“I’ve traveled a lot, and I love seeing photos from Japan,” Abrams says. “It’s hard for me to log on to Instagram and do that, though, because nobody in Japan is in my network. One of the things people like about our app is that it’s not network first. It’s photo first.”

The two co-founders hope their app reminds people of scotch itself. They want people to collect and treasure their favorite photos the way they might collect the alcohol. In other words, they’re trying to create a more refined way of experiencing photography.

“Right now, we are completely focused on making something that people love,” Abrams says. “That’s goal number one.”

Share on FacebookTweet about this on TwitterShare on LinkedInPin on PinterestGoogle+

Designing a Toothbrush That’s Sleeker and Smarter

When the first dentist Simon Enever went to in the United States suggested he purchase a cheap electric toothbrush rather than a more expensive model, he decided to look into his options more carefully. As he began shopping around, he wasn’t pleased with the selection he found on the shelves.

“As a designer, I saw an area [in the market] that was ugly and kind of old-fashioned looking, so it felt right to do something about it,” says Enever, an industrial designer from Bristol, England.

So Enever and Bill May, a product designer he worked closely with at the Hearst Corporation, began working evenings and weekends to redesign the toothbrush. Together, they became co-founders of Quip.

After consultations with multiple dentists, they quickly realized that many consumers don’t even have the brushing fundamentals down—brushing for two whole minutes, twice a day, and changing brushes every three months.

“We noticed that big brands were focusing more on selling you their products and not about daily habits,” says Enever, who’s worked on projects for Panasonic, Lenovo, and Herman Miller at other design agencies. “It made sense for us to come together because we both had design sensibilities and we wanted change the mindset of oral care.”

TechCrunch Quip 3It took them about a year-and-a-half to produce an actual workable toothbrush. Quip’s lightweight and beautifully designed toothbrush has an internal smart electric motor that allows the bristles to vibrate for two minutes (every 30 seconds the toothbrush pulses, reminding you to switch to a different quadrant of your mouth). The best part is that you don’t need to charge your toothbrush, since you can easily insert a AAA battery.

They tested their first iteration on Indiegogo, and they were pleased about the positive reactions from organizations that wanted to be involved with a company focused on promoting oral care. New York University’s College of Dentistry has officially endorsed the product.
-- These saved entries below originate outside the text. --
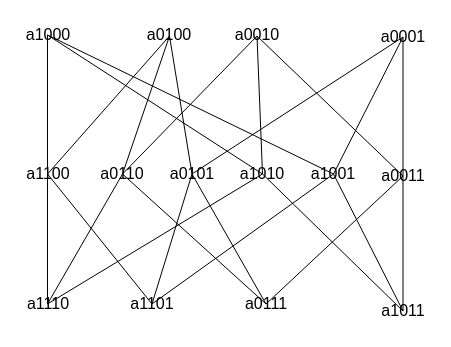
<!DOCTYPE html>
<html lang="en">
<head>
<meta charset="utf-8">
<title>Layered node diagram</title>
<style>
:root { --paper: #fff; --ink: #000; }
html, body { margin: 0; background: var(--paper); overflow: hidden; }
.diagram {
  position: relative;
  width: 451px;
  height: 347px;
  overflow: hidden;
  background: var(--paper);
  color: var(--ink);
  font: 16px/18px "Liberation Sans", Arial, sans-serif;
}
.edges { position: absolute; inset: 0; display: block; stroke: var(--ink); stroke-width: 1; fill: none; }
.node {
  position: absolute;
  left: var(--x);
  top: var(--y);
  width: 50px;
  margin: -9px 0 0 -25px;
  text-align: center;
  white-space: nowrap;
}
</style>
</head>
<body>
<main class="diagram">
  <svg class="edges" width="451" height="347" viewBox="0 0 451 347" aria-hidden="true">
    <g class="top-to-middle">
      <line x1="47.5" y1="35" x2="47.5" y2="174"/>
      <line x1="47.5" y1="35" x2="262.5" y2="174"/>
      <line x1="47.5" y1="35" x2="333.5" y2="174"/>
      <line x1="169.5" y1="36" x2="47.5" y2="174"/>
      <line x1="169.5" y1="36" x2="122.5" y2="174"/>
      <line x1="169.5" y1="36" x2="192" y2="174"/>
      <line x1="257" y1="36" x2="122.5" y2="174"/>
      <line x1="257" y1="36" x2="262.5" y2="174"/>
      <line x1="257" y1="36" x2="403" y2="176"/>
      <line x1="403" y1="37" x2="192" y2="174"/>
      <line x1="403" y1="37" x2="333.5" y2="174"/>
      <line x1="403" y1="37" x2="403" y2="176"/>
    </g>
    <g class="middle-to-bottom">
      <line x1="47.5" y1="174" x2="47.5" y2="304"/>
      <line x1="47.5" y1="174" x2="152" y2="304"/>
      <line x1="122.5" y1="174" x2="47.5" y2="304"/>
      <line x1="122.5" y1="174" x2="266" y2="304"/>
      <line x1="192" y1="174" x2="152" y2="304"/>
      <line x1="192" y1="174" x2="266" y2="304"/>
      <line x1="262.5" y1="174" x2="47.5" y2="304"/>
      <line x1="262.5" y1="174" x2="403" y2="311"/>
      <line x1="333.5" y1="174" x2="152" y2="304"/>
      <line x1="333.5" y1="174" x2="403" y2="311"/>
      <line x1="403" y1="176" x2="266" y2="304"/>
      <line x1="403" y1="176" x2="403" y2="311"/>
    </g>
  </svg>

  <span class="node" style="--x:48px;--y:35px">a1000</span>
  <span class="node" style="--x:169px;--y:35px">a0100</span>
  <span class="node" style="--x:257px;--y:35px">a0010</span>
  <span class="node" style="--x:403px;--y:37px">a0001</span>

  <span class="node" style="--x:48px;--y:174px">a1100</span>
  <span class="node" style="--x:122px;--y:174px">a0110</span>
  <span class="node" style="--x:192px;--y:174px">a0101</span>
  <span class="node" style="--x:262px;--y:174px">a1010</span>
  <span class="node" style="--x:333px;--y:174px">a1001</span>
  <span class="node" style="--x:403px;--y:176px">a0011</span>

  <span class="node" style="--x:48px;--y:304px">a1110</span>
  <span class="node" style="--x:152px;--y:304px">a1101</span>
  <span class="node" style="--x:266px;--y:304px">a0111</span>
  <span class="node" style="--x:403px;--y:311px">a1011</span>
</main>
</body>
</html>
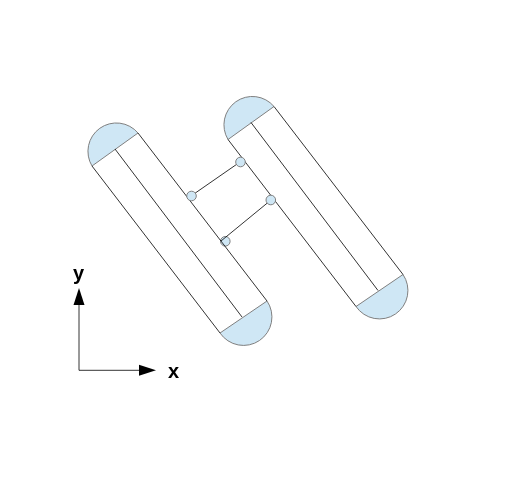
<!DOCTYPE html>
<html lang="en">
<head>
<meta charset="utf-8">
<title>Linked capsules in the x-y plane</title>
<style>
:root {
  --paper: #ffffff;
  --ink: #000000;
  --fill: #cfe7f5;
  --outline: #808080;
}
* { box-sizing: border-box; margin: 0; }
html, body { width: 509px; height: 480px; overflow: hidden; background: var(--paper); }
.diagram { position: relative; width: 509px; height: 480px; }
.drawing { display: block; }
.cap, .joint { fill: var(--fill); stroke: var(--outline); stroke-width: 1; }
.edge, .link, .axis { fill: none; stroke: var(--ink); stroke-width: 0.8; }
.arrow { fill: var(--ink); }
.axis-label {
  position: absolute;
  font: bold 20px/24px "Liberation Sans", sans-serif;
  color: var(--ink);
}
.axis-label-x { left: 168px; top: 359px; }
.axis-label-y { left: 73px; top: 261px; }
</style>
</head>
<body>
<main class="diagram">
  <svg class="drawing" width="509" height="480" viewBox="0 0 509 480" role="img" aria-label="Two parallel capsules joined by two links, with x and y axes">
    <defs>
      <g id="capsule">
        <path class="cap" d="M92 166A28.4 28.4 0 0 1 138 133Z"/>
        <path class="cap" d="M267 301A28.4 28.4 0 0 1 220 333Z"/>
        <path class="edge" d="M92 166L220 333M115 149L242 317M138 133L267 301"/>
      </g>
    </defs>
    <circle class="joint" cx="225.3" cy="241.3" r="4.8"/>
    <use href="#capsule"/>
    <use href="#capsule" x="136" y="-26.5"/>
    <line class="link" x1="191" y1="196" x2="240" y2="162"/>
    <line class="link" x1="221" y1="241" x2="271" y2="200"/>
    <circle class="joint" cx="191.5" cy="196" r="4.8"/>
    <circle class="joint" cx="240.5" cy="162" r="4.8"/>
    <circle class="joint" cx="270.8" cy="200" r="4.8"/>
    <path class="axis" d="M79 302V370.3H141"/>
    <polygon class="arrow" points="79,288 84.5,305 73.5,305"/>
    <polygon class="arrow" points="156,370.3 139,364.8 139,375.8"/>
  </svg>
  <span class="axis-label axis-label-y">y</span>
  <span class="axis-label axis-label-x">x</span>
</main>
</body>
</html>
When it comes to pricing, Enever looked to brands like Harry’s and Dollar Shave Club, which are selling simple bathroom products to millennials. Starting at $20 for a manual brush ($40 for an electric one), the subscription pricing includes a case and a tube of toothpaste. You’ll get replacement packs that include a new bristle head and toothpaste for an additional $10 every three months.

As of now, the Quip team isn’t looking to focus its efforts on converting Philips or Sonicare users. They’re enthusiastic about tapping the market of manual toothbrush users and showing them the benefits of simple electronic devices.

“If we can make you more attached to your toothbrush,” says Enever, “then we’re doing the biggest job of all.”

Photo credit: Lauren Kallen

Share on FacebookTweet about this on TwitterShare on LinkedInPin on PinterestGoogle+